Return a copy of each line in the listing that includes the word "circle".

DATA TO PROCESS:

==================================================

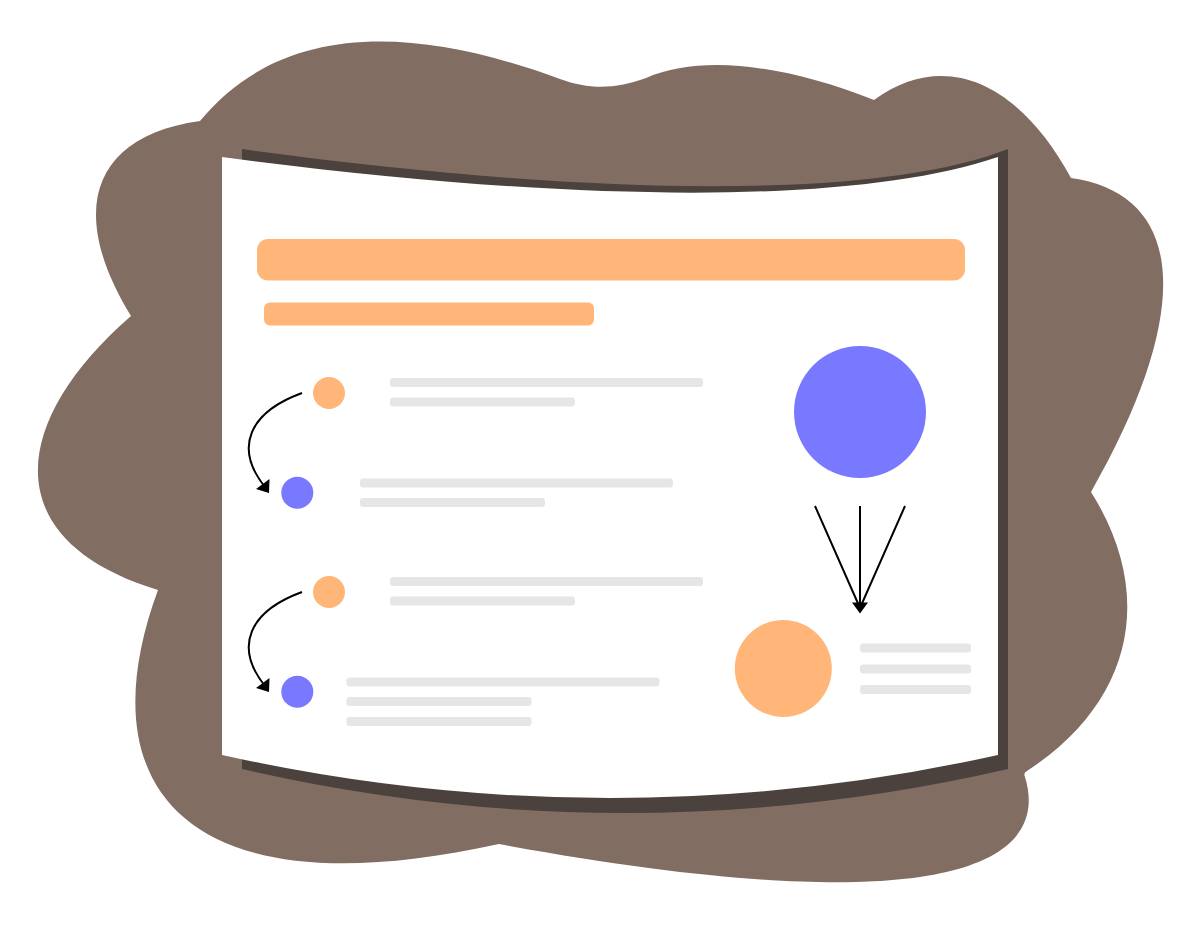
<!DOCTYPE html>
<html lang="en">
<head>
<meta charset="utf-8">
<title>Presentation board</title>
<style>
:root {
  --paper: #ffffff;
  --cloud: #826d62;
  --shadow: #4b423e;
  --orange: #ffb678;
  --violet: #7879ff;
  --line: #e6e6e6;
  --ink: #000000;
}
html, body { margin: 0; background: var(--paper); overflow: hidden; }
.board { display: block; width: 1200px; height: 926px; }
.cloud { fill: var(--cloud); }
.shadow { fill: var(--shadow); }
.screen { fill: var(--paper); }
.orange { fill: var(--orange); }
.violet { fill: var(--violet); }
.text-lines { fill: var(--line); }
.arrow { fill: none; stroke: var(--ink); stroke-width: 2; }
.head { fill: var(--ink); }
</style>
</head>
<body>
<svg class="board" width="1200" height="926" viewBox="0 0 1200 926" role="img" aria-label="Curved presentation screen with a step list and a diagram on a brown cloud">
  <defs>
    <g id="step-pair">
      <circle class="orange" cx="329" cy="393" r="16"/>
      <circle class="violet" cx="297.3" cy="492.7" r="16"/>
      <path class="arrow" d="M302 393C250 412 233 447 265 487"/>
      <polygon class="head" points="269.5,479 269,493 256,489"/>
    </g>
    <g id="two-lines">
      <rect width="313" height="9" rx="3"/>
      <rect y="19.5" width="185" height="9" rx="3"/>
    </g>
  </defs>

  <path class="cloud" d="M200 121C285 18 422 28 560 79C590 90 616 89 646 78C700 55 780 63 874 100C946 48 1020 84 1071 178C1184 194 1196 308 1091 492C1153 590 1138 698 1027 771Q1023 773 1025 777C1052 865 940 925 499 844C182 914 86 785 158 590C-3 541 8 423 131 316C66 210 93 136 200 121Z"/>
  <path class="shadow" d="M242 149C570 194 870 203 1008 149V769Q625 857 242 769Z"/>
  <path class="screen" d="M222 157C560 202 850 207 998 157V755Q610 841 222 755Z"/>

  <g class="orange">
    <rect x="257" y="239" width="708" height="41.5" rx="11"/>
    <rect x="264" y="302.5" width="330" height="23" rx="6"/>
  </g>

  <use href="#step-pair"/>
  <use href="#step-pair" y="199"/>

  <g class="text-lines">
    <use href="#two-lines" x="390" y="378"/>
    <use href="#two-lines" x="360" y="478.5"/>
    <use href="#two-lines" x="390" y="577"/>
    <use href="#two-lines" x="346.5" y="677.5"/>
    <rect x="346.5" y="717" width="185" height="9" rx="3"/>
    <rect x="860" y="643.5" width="111" height="9" rx="3"/>
    <rect x="860" y="664.5" width="111" height="9" rx="3"/>
    <rect x="860" y="685" width="111" height="9" rx="3"/>
  </g>

  <circle class="violet" cx="860" cy="412" r="66"/>
  <circle class="orange" cx="783.3" cy="668.5" r="48.5"/>
  <path class="arrow" d="M815 506L860 608L905 506M860 506V608"/>
  <polygon class="head" points="852,602.5 868,602.5 860,613.5"/>
</svg>
</body>
</html>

==================================================

RESPONSE FOR THIS EXERCISE:
      <circle class="orange" cx="329" cy="393" r="16"/>
      <circle class="violet" cx="297.3" cy="492.7" r="16"/>
  <circle class="violet" cx="860" cy="412" r="66"/>
  <circle class="orange" cx="783.3" cy="668.5" r="48.5"/>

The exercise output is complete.